The IHS Markit/CIPS UK Services PMI was revised higher to 56.1 in September 2020, from a preliminary estimate of 55.1 and compared to an over five-year high of 58.8 hit in August. The latest reading signaled the weakest performance for the sector in three months and the first setback for the recovery since the turnaround began in May. New business growth slowed following the withdrawal of the UK government’s Eat Out to Help Out scheme and an introduction of some tighter restrictions on activity. In addition, the rate of job losses was again marked amid evidence of ongoing spare capacity, while backlogs of work increased modestly during September, and for the first time in two years. On the price front, operating expenses rose for a third straight month, while output charges declined due to competitive pressures, efforts to drum-up new business and promotional activities. Finally, sentiment about the year ahead remained comfortably inside positive territory.
US Services PMI (Sep)
The IHS Markit US Services PMI was confirmed at 54.6 in September 2020, down from the previous month’s 17-month high of 55.0. Still, the latest reading signaled a solid upturn in service sector business activity. New business expanded the most since March 2019 boosted by strengthening customer demand and amid the second-strongest increase in exports since data collection for the series began six years ago. In addition, the rate of job creation was the second-quickest since February 2019 and backlogs of work rose for the third month running. On the price front, input costs increased at a sharp rate due to greater wage and equipment costs, with many highlighting the uptick in PPE prices. Selling prices rose at the fastest rate since September 2018 and outpaced the rise in cost burdens, as firms took advantage of stronger demand conditions. Looking ahead, business confidence slumped to a four-month low amid concerns regarding the COVID-19 pandemic.
US ISM Non-Manufacturing PMI (Sep)
The ISM Non-Manufacturing PMI for the US increased to 57.8 in September of 2020 from 56.9 in August, beating market expectations of 56.3. The reading pointed to the fourth straight month of expansion in the non-manufacturing sector as the economy recovers from the coronavirus hit. Faster increases were seen for business activity (63 vs 62.4) and new orders (61.5 vs 56.8) and employment rebounded (51.8 vs 47.9). Inventories fell less (48.8 vs 45.8) and price pressures eased (59 vs 64.2). “Respondents’ comments remain mostly optimistic about business conditions and the economy, which correlates directly to those businesses that are operating. There continues to be capacity and logistics issues, as business volumes have increased” said Anthony Nieves, Chair of the ISM.

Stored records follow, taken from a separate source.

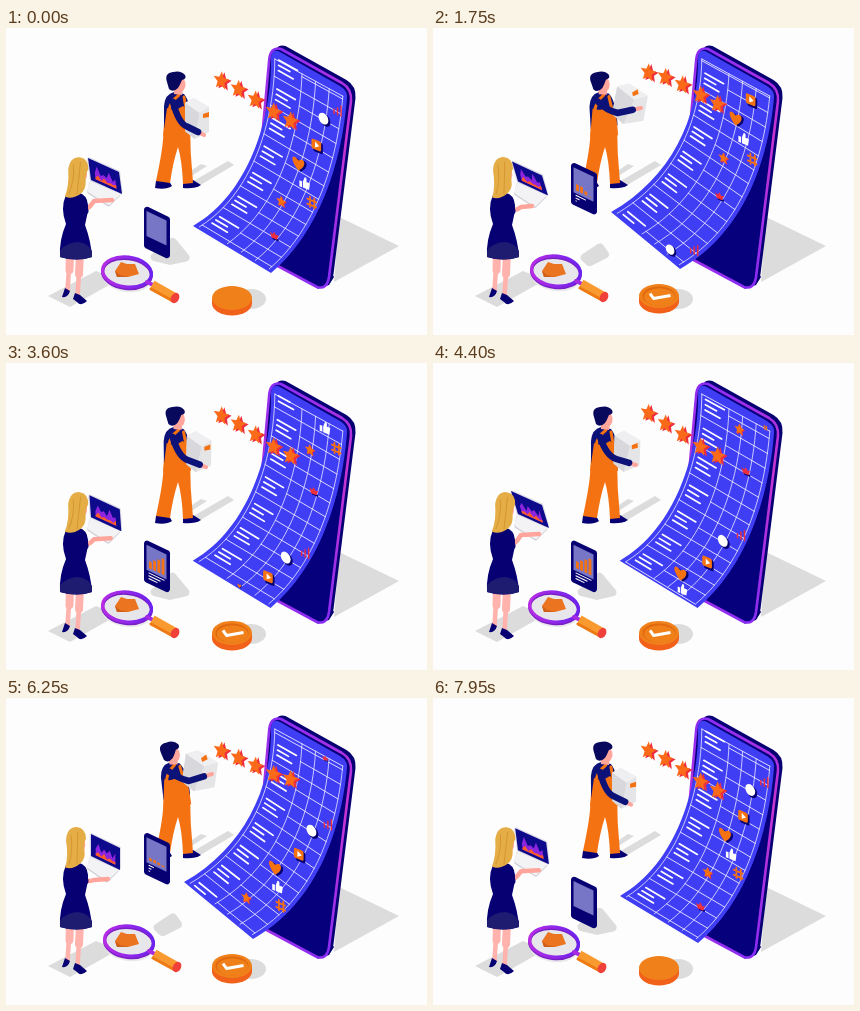
An HTML page with a canvas that plays this animation: 421x307 px, repeating every 8 s.

```html
<!DOCTYPE html>
<html lang="en">
<head>
<meta charset="utf-8">
<style>
html, body { margin: 0; width: 100%; height: 100%; overflow: hidden; background: #fefdfe; }
canvas { display: block; width: 421px; height: 307px; }
</style>
</head>
<body>
<canvas></canvas>
<script>
const W = 421, H = 307, LOOP = 8000, CYCLE = 4000;
const canvas = document.querySelector('canvas'), c = canvas.getContext('2d');
const dpr = window.devicePixelRatio || 1;
canvas.width = W * dpr;
canvas.height = H * dpr;

const NAVY = '#060073', SHIRT = '#0c1278', BLUE = '#403ef5', ORANGE = '#f57212', RED = '#ee2f3e',
  PURPLE = '#8a2be8', SKIN = '#ffa59c', GRAY = '#dcdcdc', WHITE = '#fff', PAGE = '#fefdfe';

const clamp = x => Math.max(0, Math.min(1, x));
const smooth = x => { x = clamp(x); return x * x * (3 - 2 * x); };
const mix = (a, b, k) => a + (b - a) * k;
const mixPts = (p, q, k) => p.map((v, i) => mix(v, q[i], k));

// Smooth periodic curve through six poses of the four-second cycle
const POSES = [0, 400, 1450, 1750, 2250, 2850];
function pose(t, v) {
  const at = i => POSES[(i + 6) % 6] + CYCLE * Math.floor(i / 6);
  const val = i => v[(i + 6) % 6];
  const slope = i => (val(i + 1) - val(i - 1)) / (at(i + 1) - at(i - 1));
  let i = 5;
  while (POSES[i] > t) i--;
  const d = at(i + 1) - at(i), x = (t - at(i)) / d, y = 1 - x;
  return val(i) * (1 + 2 * x) * y * y + val(i + 1) * x * x * (3 - 2 * x)
    + d * x * y * (slope(i) * y - slope(i + 1) * x);
}

function fill(color, d) { c.fillStyle = color; c.fill(new Path2D(d)); }
function stroke(color, w, d, cap = 'round') {
  c.strokeStyle = color;
  c.lineWidth = w;
  c.lineCap = cap;
  c.lineJoin = 'round';
  c.stroke(new Path2D(d));
}
const poly = (color, pts) => fill(color, 'M' + pts.join(' ') + 'Z');
function ellipse(color, x, y, rx, ry = rx, rot = 0) {
  c.fillStyle = color;
  c.beginPath();
  c.ellipse(x, y, rx, ry, rot, 0, 7);
  c.fill();
}
function rounded(color, pts, r) {
  const n = pts.length;
  c.fillStyle = color;
  c.beginPath();
  c.moveTo((pts[0] + pts[n - 2]) / 2, (pts[1] + pts[n - 1]) / 2);
  for (let i = 0; i < n; i += 2) c.arcTo(pts[i], pts[i + 1], pts[(i + 2) % n], pts[(i + 3) % n], r);
  c.closePath();
  c.fill();
}
function group(x, y, draw, rot = 0) {
  c.save();
  c.translate(x, y);
  c.rotate(rot);
  draw();
  c.restore();
}
function star(color, r, x = 0, y = 0) {
  const pts = [];
  for (let i = 0; i < 10; i++) {
    const a = i * Math.PI / 5 - Math.PI / 2, q = i % 2 ? r * .45 : r;
    pts.push(x + q * Math.cos(a), y + q * Math.sin(a));
  }
  poly(color, pts);
}

// Paper: a surface between two curves, u across and v down
const LEFT = [[265, 24, 266, 90, 243, 166, 187, 198], [265, 24, 266, 90, 238, 150, 178, 184]];
const RIGHT = [[341, 65, 336, 135, 313, 205, 265, 245], [341, 65, 335, 133, 311, 205, 247, 241]];
let left, right;
function bezier(p, v) {
  const w = 1 - v, k = [w * w * w, 3 * w * w * v, 3 * w * v * v, v * v * v];
  return [0, 1].map(a => k.reduce((sum, q, i) => sum + q * p[2 * i + a], 0));
}
function onPaper(u, v) { return mixPts(bezier(left, v), bezier(right, v), u); }
function rowLine(v, u0, u1, w) {
  if (v > .02 && v < .99) stroke(WHITE, w, 'M' + onPaper(u0, v) + 'L' + onPaper(u1, v));
}

const ICONS = [
  [.9, .1, () => [-4, 0, 4].forEach((x, i) => stroke(RED, 1.6, `M${x} 5V${[1, -2, -5][i]}`))],
  [.75, .175, () => { ellipse(NAVY, 1, 1, 6); ellipse(WHITE, -1, 0, 5.6); }],
  [.72, .31, () => {
    rounded(NAVY, [-4, -4, 7, -4, 7, 7, -4, 7], 2);
    rounded(ORANGE, [-6, -5, 5, -5, 5, 5, -6, 5], 2);
    poly(WHITE, [-2, -3, 3, 0, -2, 3]);
  }],
  [.57, .435, () => {
    const heart = 'M0 7C-11-1-7-9 0-3C7-9 11-1 0 7';
    c.translate(2, .5);
    fill(NAVY, heart);
    c.translate(-2.5, -.5);
    fill(ORANGE, heart);
  }],
  [.72, .505, () => {
    poly(WHITE, [-6, -1, -3, -1, -3, 5, -6, 5]);
    fill(WHITE, 'M-2-1L0-6Q3-7 2-2H6L5 5H-2Z');
  }],
  [.56, .645, () => { star(RED, 6, 1, .5); star(ORANGE, 6); }],
  [.89, .57, () => stroke(ORANGE, 2, 'M-2-5V5M3-5V5M-5-2H5M-5 3H5')],
  [.72, .815, () => { poly(NAVY, [-2, 2, 5, 2, 5, 4, -2, 4]); poly(RED, [-5, -2, -2, -1, 0, -4, 2, -1, 5, -2, 3, 3, -3, 3]); }]
];

function phone(t, s) {
  poly(GRAY, [333, 189, 393, 218, 328, 254]);
  const face = 'M263 34Q264 18 275 21L336 55Q346 61 345 73L323 249Q321 262 311 259L255 229Q245 222 247 208Z';
  group(4.5, -3, () => fill(NAVY, face));
  fill(NAVY, 'M311 261L323 257L328 249L323 240Z');
  const ring = c.createLinearGradient(262, 20, 340, 250);
  ring.addColorStop(0, '#8a2cf5');
  ring.addColorStop(.45, '#c835d0');
  ring.addColorStop(1, '#8a2cf5');
  fill('#06007d', face);
  stroke(ring, 2.6, face);

  left = mixPts(LEFT[0], LEFT[1], s);
  right = mixPts(RIGHT[0], RIGHT[1], s);
  const [l, r] = [left, right];
  fill(BLUE, `M${l[0]} ${l[1] + 6}Q${l[0] + 1} ${l[1] - 4} ${l[0] + 9} ${l[1]}L${r[0] - 7} ${r[1] - 7}`
    + `Q${r[0] + 1} ${r[1] - 2} ${r[0]} ${r[1] + 5}C${r.slice(2)}L${l[6]} ${l[7]}C${[4, 5, 2, 3].map(i => l[i])} ${l[0]} ${l[1] + 6}`);

  const shift = t / LOOP;
  for (const u of [.05, .41, .59, .77, .95]) {
    let d = '';
    for (let v = .025; v < .99; v += .04) d += (d ? 'L' : 'M') + onPaper(u, v);
    stroke('#e9e9ff', .8, d);
  }
  rowLine(.025, .05, .95, .8);
  for (let i = 0; i < 14; i++) {
    const v = (i / 14 + .11 - shift + 2) % 1;
    rowLine(v, i % 2 ? .41 : .05, .95, .8);
  }
  for (let i = 0; i < 7; i++)
    [.25, .15, .2].forEach((len, j) =>
      rowLine((i / 7 + .02 + j * .026 - shift + 1) % 1, .1, .1 + len, 1.7));
  for (const [u, v0, draw] of ICONS) {
    const v = (v0 - shift + 1) % 1, size = clamp(Math.min(v, 1 - v) * 20);
    c.save();
    c.translate(...onPaper(u, v));
    c.transform(size * .88, size * .36, 0, size, 0, 0);
    draw();
    c.restore();
  }
}

function ratingStars(p) {
  [[216, 53], [233, 61.5], [250, 72], [268, 84], [285, 93]].forEach(([x, y], i) => {
    const k = (p - 1200 - 160 * i) / 1070;
    const lift = Math.abs(k) < 1 ? 17 * Math.cos(k * Math.PI / 2) ** 2 : 0;
    c.save();
    c.translate(x, y - lift);
    c.transform(.85, .22, -.08, 1, 0, 0);
    star(RED, 9.5, 2, .3);
    star('#fb6a18', 9.5, -1, 0);
    c.restore();
  });
}

function man(p) {
  poly(GRAY, [184, 155, 222, 133, 228, 137, 191, 159]);
  poly(GRAY, [177, 148, 195, 136, 201, 138, 184, 149]);
  fill(NAVY, 'M150 153L163 153L166 158Q160 162 149 160Z');
  fill(NAVY, 'M177 153L187 152L195 157Q189 161 177 160Z');
  fill(ORANGE, 'M158 95L184 95Q184 125 187 155L177 156Q176 132 172 119Q167 134 164 155L150 153Q156 125 157 112Z');

  const lean = pose(p, [0, 0, -2, -3, -6, -2.5]) / 52;
  group(170, 105, () => {
    c.translate(-170, -105);
    fill(SHIRT, 'M158 78Q159 66 168 64L178 66Q185 74 185 98L158 100Z');
    fill(ORANGE, 'M157 108L161 80Q169 84 177 78L184 84L185 108Z');
    stroke(ORANGE, 3, 'M163 83Q164 74 173 67M178 69L181 86');
    fill(SKIN, 'M168 58L177 60L176 67L168 66Z');
    ellipse(SKIN, 174, 56.5, 5.5, 7.5);
    fill('#08085c', 'M161 54Q158 45 167 44Q175 42 179 47Q181 51 176 52Q174 57 172 60Q167 65 163 61Z');
  }, lean);

  const bx = pose(p, [191, 194, 199, 197, 194, 197]), by = pose(p, [91, 89, 82, 77, 74, 84]);
  const w = pose(p, [12, 13, 16, 16, 16.5, 14]), turn = pose(p, [0, .04, .14, .18, .14, .1]);
  group(bx, by, () => {
    poly('#e5e5e7', [-w, -16, -w * .3, -21, w, -12, w, 13, -w * .2, 20, -w, 12]);
    poly('#efeff1', [-w, -16, -w * .3, -21, w, -12, w * .2, -6]);
    poly('#d8d8dc', [-w, -16, w * .2, -6, -w * .2, 20, -w, 12]);
    // The label slides from the side to the top as the box tips
    const k = (w - 12) / 4;
    group(9 - 6 * k, -4 - 9 * k, () => poly(ORANGE, [-3, -1, 3, -3, 3, 2, -3, 3]), -.4 * k);
  }, turn);

  const hx = pose(p, [198, 203, 212, 208, 206, 206]), hy = pose(p, [107, 102, 87, 80, 76, 94]);
  const sx = 167 + lean * 28, ex = mix(sx, hx, .45), ey = mix(76, hy, .5) + 7;
  const wx = mix(ex, hx, .65), wy = mix(ey, hy, .65);
  stroke(SKIN, 4, `M${wx} ${wy}L${hx} ${hy}`);
  stroke(SHIRT, 6.5, `M${sx} 74Q${mix(sx, ex, .4)} ${ey - 3} ${ex} ${ey}L${wx} ${wy}`);
}

function laptop(t, p) {
  const drop = pose(p, [0, -1, 2, 1.5, 6, 6]), tilt = pose(p, [-3, -7, -6, -6, 0, 0]);
  const high = pose(p, [22, 23, 20, 20, 22, 22]), span = pose(p, [31, 31, 30, 30, 29, 29]);
  const x = 85, y = 152 + drop, top = [x + tilt, y - high];
  rounded('#cfcfd6', [x - 4, y + 13, x - 1, y, x + span, y + 14, x + span - 13, y + 27], 2);
  rounded('#f3f3f5', [x - 4, y + 11.5, x, y - 1, x + span, y + 13, x + span - 13, y + 25.5], 2);
  rounded('#dddce6', [top[0] - 1.5, top[1] - 2, top[0] + span + 1, top[1] + 13, x + span + 1, y + 15, x - 1, y + 1], 2);
  c.save();
  c.transform(span / 31, 14 / 31, -tilt / high, 1, x, y);
  c.fillStyle = '#0e0a8c';
  c.fillRect(0, -high, 31, high);
  const wave = (i, f) => Math.sin(t * Math.PI / 1000 + i * f);
  const area = (color, base, amp, f) => {
    const pts = [5, -3];
    for (let i = 0; i < 8; i++) pts.push(5 + i * 3, -base - amp * (i % 2 ? 1 : .4) * (1 + .35 * wave(i, f)));
    poly(color, pts.concat(26, -3));
  };
  area('#8d25df', 6, 8, 1.7);
  area('#ff5b26', 3, 4, 2.3);
  c.restore();
}

function woman(t, p, s) {
  poly(GRAY, [42, 268, 90, 243, 112, 252, 64, 279]);
  stroke('#ffb3ac', 8, 'M64 225L63.5 242M74 225L73 246');
  stroke('#ffb3ac', 4.6, 'M63 240L61.5 263M73 244L71.5 268');
  fill(NAVY, 'M59 260L64 263Q62 270 56 269ZM69 265L74 267L81 273Q75 279 71 274L67 271Z');
  laptop(t, p);
  const hx = pose(p, [106, 106, 101, 99, 102, 102]), hy = pose(p, [172, 171, 178, 178, 181, 181]);
  stroke(SKIN, 4.5, `M78 178Q80 185 88 ${hy + 1}L${hx} ${hy}`);
  fill(NAVY, 'M60 167Q66 162 76 166Q83 170 82 183L79 197Q85 213 86 229Q71 234 54 229Q53 212 60 196Q54 180 60 167');
  fill('#1d1c70', 'M54 222Q62 214 72 214Q82 215 86 223V229Q71 234 54 229Z');
  stroke(NAVY, 7, 'M77 173L79 183');
  group(70, 166, () => {
    fill(SKIN, 'M2-28Q11-29 10-18Q8-9 2-12Z');
    fill('#e5ad45', 'M-9-24Q-8-37 2-37Q11-36 11-25Q8-20 9-13Q10-5 4 0Q-4 6-11 3Q-7-8-9-24');
    stroke('#d1902f', .8, 'M-4-29Q-2-14-7 0M3-32Q2-15 1 0');
  }, .05 - .09 * s);
}

function tablet(t, s) {
  rounded(GRAY, mixPts([140, 231, 167, 208, 187, 232, 164, 237], [145, 229, 168, 214, 178, 228, 156, 239], s), 4);
  group(138, 178 - 44 * s, () => {
    rounded(NAVY, [0, -1, 26, 11.5, 26, 54, 0, 41.5], 3);
    c.transform(1, .48, 0, 1, 2.5, 5);
    c.fillStyle = '#7775c5';
    c.fillRect(0, 0, 20, 25);
    const grow = i => smooth((t - 1000 - i * 220) / 900) * (1 - smooth((t - 5450 + i * 130) / 1450));
    [7, 10, 13, 16].forEach((h, i) => {
      c.fillStyle = ORANGE;
      c.fillRect(2.5 + i * 4.2, 22, 2.8, -h * grow(i));
    });
    for (let i = 0; i < 3; i++) {
      const g = grow(i + 1);
      if (g > .02) stroke(WHITE, 1.1, `M2.5 ${27 + i * 2.8}H${2.5 + [15, 11, 8][i] * g}`);
    }
  });
}

function magnifier(s) {
  group(121 + 2 * s, 244 - s, () => {
    ellipse('#e9e9eb', 0, 5, 25, 15, .12);
    ellipse('#e7e6ea', 0, 0, 24, 14.5, .12);
    const rim = c.createLinearGradient(-26, 0, 26, 0);
    rim.addColorStop(0, '#b92de4');
    rim.addColorStop(1, '#6922ef');
    c.lineWidth = 3.2;
    for (const [color, dy] of [['#7a1fc4', 1.5], [rim, 0]]) {
      c.strokeStyle = color;
      c.beginPath();
      c.ellipse(0, dy, 24.5, 15, .12, 0, 7);
      c.stroke();
    }
    stroke('#a62be2', 4, 'M20 10L26 13');
    stroke('#f99a31', 10, 'M25 13L48 26', 'butt');
    stroke('#ee7a14', 3, 'M24 17L45 28.5');
    ellipse('#f0403a', 48, 26, 4, 5.5, .5);
  });
  fill('#ea7420', 'M109 243L115 234L121 236L129 236L133 246L122 249L111 249Z');
  fill('#cf5f18', 'M109 243L111 249L122 249L114 247Z');
}

function coin(t, s) {
  ellipse(GRAY, 245, 271, 15, 10);
  group(226, 271 - 2 * s, () => {
    ellipse('#f2611a', 0, 4.5, 20, 12);
    c.fillStyle = '#f2611a';
    c.fillRect(-20, 0, 40, 4.5);
    ellipse('#f0801a', 0, -1, 20, 12);
    const drawn = smooth((t - 600) / 600) * (1 - smooth((t - 7000) / 600));
    if (!drawn) return;
    c.globalAlpha = drawn;
    ellipse('#e0680f', 0, -1, 16.5, 9.5);
    ellipse('#f0801a', .5, 0, 15.5, 8.7);
    c.globalAlpha = 1;
    const a = clamp(drawn * 3), b = clamp(drawn * 1.5 - .5);
    stroke(WHITE, 3, `M-9-3.5L${-9 + 3.5 * a} ${-3.5 + 5 * a}` + (b ? `L${-5.5 + 17 * b} ${1.5 - 3 * b}` : ''), 'butt');
  });
}

function frame(now) {
  const t = Math.floor(now % LOOP / 50) * 50, p = t % CYCLE;
  const s = smooth((1 - Math.cos(p / CYCLE * 2 * Math.PI)) / 2);
  c.setTransform(dpr, 0, 0, dpr, 0, 0);
  c.fillStyle = PAGE;
  c.fillRect(0, 0, W, H);
  phone(t, s);
  ratingStars(p);
  man(p);
  woman(t, p, s);
  tablet(t, s);
  magnifier(s);
  coin(t, s);
  requestAnimationFrame(frame);
}
frame(0);
</script>
</body>
</html>
```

Euro Area Retail Sales MoM
Eurozone’s retail trade rose by 4.4 percent from a month earlier in August 2020, following a revised 1.8 percent drop in July and beating market expectations of a 2.4 percent growth, as countries across the region continued to relax COVID-19 containment measures. Non-food products sales rebounded 6.1 percent (vs -4.6 percent in July) boosted by on-line trade (12.4 percent vs -11.2 percent), and sales of textiles, clothing, footwear (7.7 percent vs -3.8 percent) and pharmaceutical and medical goods (3.2 percent vs -0.5 percent). Food, drinks, tobacco trade grew 2.4 percent after being unchanged in July, while automotive fuel sales advanced 2.1 percent, compared to 8.9 percent in the previous month. Year-on-year, retail sales jumped 3.7 percent, the most since November 2017 and above forecasts of 2.2 percent.